“When our family moved to Arizona from the East Coast, the house that we moved into had a jasmine bush outside its door,” Kough explains. “Come May, just going in and out of that door is the most wonderful, refreshing experience because the jasmine is in bloom and its fragrance is so clean and sweet.
“We will also present some pieces by a Swedish composer that deal with a flowering almond tree, which I believe requires more water than Arizona can provide. Another very famous piece that we will be performing — James Mulholland’s ‘A Red, Red Rose’ — takes its text from the Robert Burns poem that reads, ‘O my Luve is like a red, red rose, that’s newly sprung in June; O my Luve is like the melody, that’s sweetly played in tune.’”

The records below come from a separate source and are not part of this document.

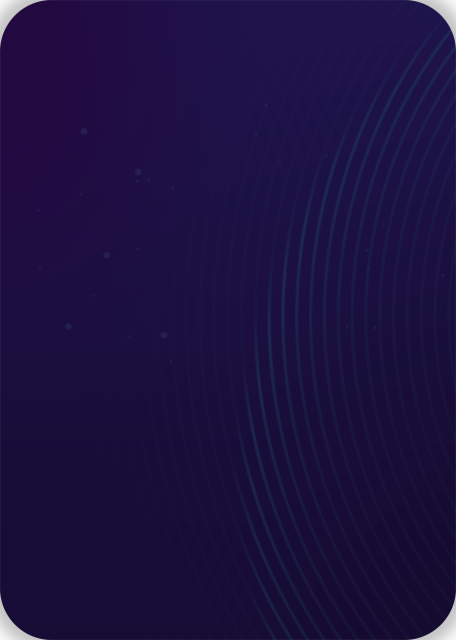
Give the GLSL for this background, as a Shadertoy shader.

```glsl
const vec3 NIGHT = vec3(0.088, 0.046, 0.205);
const vec3 INDIGO = vec3(0.120, 0.075, 0.295);
const vec3 PLUM = vec3(0.135, 0.035, 0.250);
const vec3 TEAL = vec3(0.110, 0.195, 0.335);
const vec3 DUST = vec3(0.170, 0.220, 0.400);

float hash(float n) {
    return fract(sin(n * 12.9898) * 43758.5453);
}

float roundedBox(vec2 p, vec2 halfSize, float radius) {
    vec2 q = abs(p) - halfSize + radius;
    return length(max(q, 0.0)) + min(max(q.x, q.y), 0.0) - radius;
}

float disc(vec2 p, vec2 center, float radius, float blur) {
    return 1.0 - smoothstep(radius - blur, radius + blur, length(p - center));
}

// Vertical fade with a plum glow in the upper left
vec3 backdrop(vec2 p, float width) {
    vec3 color = mix(NIGHT, INDIGO, smoothstep(-0.05, 1.1, p.y));
    float glow = 1.0 - smoothstep(0.0, 0.6, length((p - vec2(0.0, 0.92)) * vec2(1.4, 1.0)));
    color = mix(color, PLUM, glow);
    return color * (1.0 - 0.10 * smoothstep(0.5, 1.0, p.x / width) * (1.0 - p.y));
}

// Concentric strokes at a regular spacing
float rings(vec2 p, vec2 center, float firstRadius, float spacing, float halfWidth, float blur) {
    float turn = (length(p - center) - firstRadius) / spacing;
    float d = abs(fract(turn + 0.5) - 0.5) * spacing;
    return 1.0 - smoothstep(halfWidth - blur, halfWidth + blur, d);
}

// Brightest at the rim of a large circle, dimming on both sides
float rimLight(vec2 p, vec2 center, float radius) {
    float depth = radius - length(p - center);
    float inside = 0.14 + 0.64 * exp(-max(depth, 0.0) / 0.085);
    float outside = 0.12 * smoothstep(-0.27, -0.03, depth);
    return mix(outside, inside, smoothstep(-0.03, 0.012, depth));
}

// Scattered specks, every sixth one larger
float specks(vec2 p, vec2 low, vec2 high, float blur) {
    float sum = 0.0;
    for (int i = 0; i < 26; i++) {
        float id = float(i) + 1.0;
        vec2 spot = mix(low, high, vec2(hash(id), hash(id + 71.3)));
        bool large = i % 6 == 0;
        float radius = large ? 0.0050 : 0.0018;
        float strength = large ? 0.42 : 0.30 + 0.20 * hash(id + 19.7);
        sum = max(sum, strength * disc(p, spot, radius, blur));
    }
    return sum;
}

void mainImage(out vec4 fragColor, in vec2 fragCoord) {
    float pixel = 1.0 / iResolution.y;
    vec2 p = fragCoord * pixel;
    vec2 size = vec2(iResolution.x * pixel, 1.0);

    vec3 color = backdrop(p, size.x);

    // Arcs sweeping in from the right
    float stroke = rings(p, vec2(1.276, 0.505), 0.8555, 0.0216, 0.0025, max(pixel, 0.0012));
    float light = rimLight(p, vec2(1.29, 0.27), 0.90);
    color = mix(color, TEAL, stroke * light * mix(0.75, 1.0, smoothstep(0.0, 0.5, p.y)));

    color = mix(color, DUST, specks(p, vec2(0.06, 0.40), vec2(0.71, 0.90), pixel));

    // Card corners over a pale page with a soft shadow
    float edge = roundedBox(p - 0.5 * size, 0.5 * size, 0.081);
    vec3 page = vec3(mix(0.78, 0.97, smoothstep(0.0, 0.034, edge)));
    color = mix(color, page, smoothstep(-0.7 * pixel, 0.7 * pixel, edge));

    fragColor = vec4(color, 1.0);
}
```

Noting that she has been singing since she was just a child, Kough adds that performing with Sonoran Desert Chorale has been one of the three greatest joys of her life — the other two joys being her husband and her children, of course.
“I have now been singing with the ensemble for 22 years,” she says. “And it is the most interesting, talented and supportive group of people. I just think that our chorale is truly a wonderful example of what a community chorus can be.”
‘The Secret Garden’
March 30–April 8 // See website for times // Sanderson Lincoln Pavilion // 101 Easy St., Carefree // $20; student discounts available // dftheater.org
‘Spring Has Sprung’
Sunday, April 2 // 3 p.m. // Mesa Arts Center // One E. Main St., Mesa //$19+; youth, student and senior discounts available // saltriverbrass.org
‘A Bouquet of Flowers’
Saturday, May 6 // 7:30 p.m. // First United Methodist Church of Mesa // 15 E. First Ave., Mesa // Sunday, May 7 // 3 p.m. // La Casa de Cristo Lutheran Church // 6300 E. Bell Road, Scottsdale // $25; student, senior and group discounts available // sonorandesertchorale.org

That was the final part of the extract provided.